University of Auckland project tackles fake news, soft news and sound bite journalism
“We are trying to ask the big questions behind the news,” says Dr Maria Armoudian, the founding director of the Faculty of Arts-based Project for Public Interest Media (PPIM).
“We want to elevate critical thinking, raise the level of public debate, and counter the trend towards soft news. At the same time we aim to increase the coverage of arts, science and humanities in the media.”
The core of PPIM is the Big Q at www.thebigq.org which publishes up-to-date podcasts on topics ranging from American politics to the science behind sleep, the effects of war on society and the ethics of modern medicine.
The latest podcasts feature three US academics and a University of Auckland historian (Associate Professor Jennifer Frost) asking where the US is heading under Trump’s Presidency and will it soon resemble an authoritarian state? There is also an in-depth look at Dr Gavin Ellis’s book on New Zealand: the Complacent Nation.
“The media’s current economic model often fails to adequately inform people of the issues that we face as a society and how to think about them,” says Dr Armoudian. “It tells us of the activities and conflicts of the day; what’s new and exciting but it doesn’t often tell us how we got there and why.
“We focus on scholarly, peer-reviewed research over a wide range of topics,” she says. “Academics from across disciplines at the University of Auckland and across America and elsewhere contribute their research via videos, podcasts, interviews, symposia and opinion pieces.”
Dr Armoudian has a PhD from the University of Southern California. She was a Commissioner in the City of Los Angeles and worked in the California State legislature before joining the University of Auckland’s Department of Politics and International Relations in July 2014.
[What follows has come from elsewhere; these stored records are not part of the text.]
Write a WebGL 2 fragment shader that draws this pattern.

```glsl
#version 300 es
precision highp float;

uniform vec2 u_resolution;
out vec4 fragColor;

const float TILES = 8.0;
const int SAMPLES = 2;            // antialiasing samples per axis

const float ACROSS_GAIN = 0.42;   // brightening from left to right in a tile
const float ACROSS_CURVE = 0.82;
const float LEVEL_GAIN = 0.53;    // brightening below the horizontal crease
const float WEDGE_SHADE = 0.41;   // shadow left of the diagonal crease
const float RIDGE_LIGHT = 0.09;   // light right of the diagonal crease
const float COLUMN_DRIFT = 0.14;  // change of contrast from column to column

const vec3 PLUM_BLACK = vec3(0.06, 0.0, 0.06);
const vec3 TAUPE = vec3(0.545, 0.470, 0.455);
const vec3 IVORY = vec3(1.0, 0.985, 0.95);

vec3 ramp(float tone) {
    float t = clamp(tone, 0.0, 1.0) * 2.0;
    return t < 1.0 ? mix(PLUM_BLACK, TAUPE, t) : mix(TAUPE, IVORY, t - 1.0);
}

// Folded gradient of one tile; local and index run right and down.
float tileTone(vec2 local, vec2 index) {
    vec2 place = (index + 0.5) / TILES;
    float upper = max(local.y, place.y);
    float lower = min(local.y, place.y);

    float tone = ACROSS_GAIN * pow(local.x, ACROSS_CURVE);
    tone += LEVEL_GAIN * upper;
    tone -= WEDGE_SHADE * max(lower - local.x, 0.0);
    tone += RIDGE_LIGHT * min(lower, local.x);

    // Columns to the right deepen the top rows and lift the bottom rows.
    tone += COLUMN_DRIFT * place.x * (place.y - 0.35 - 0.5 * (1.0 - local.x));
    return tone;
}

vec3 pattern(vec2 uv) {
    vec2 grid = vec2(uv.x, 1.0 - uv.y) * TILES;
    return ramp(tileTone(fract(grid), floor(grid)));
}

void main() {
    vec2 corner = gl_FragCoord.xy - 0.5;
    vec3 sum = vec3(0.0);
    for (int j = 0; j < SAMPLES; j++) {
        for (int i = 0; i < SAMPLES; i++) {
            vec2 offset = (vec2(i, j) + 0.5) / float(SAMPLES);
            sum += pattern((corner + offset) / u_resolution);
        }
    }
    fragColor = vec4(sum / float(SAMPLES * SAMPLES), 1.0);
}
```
She is also the presenter/founding producer of The Scholars’ Circle, a syndicated radio programme broadcast across the United States.
See The Big Q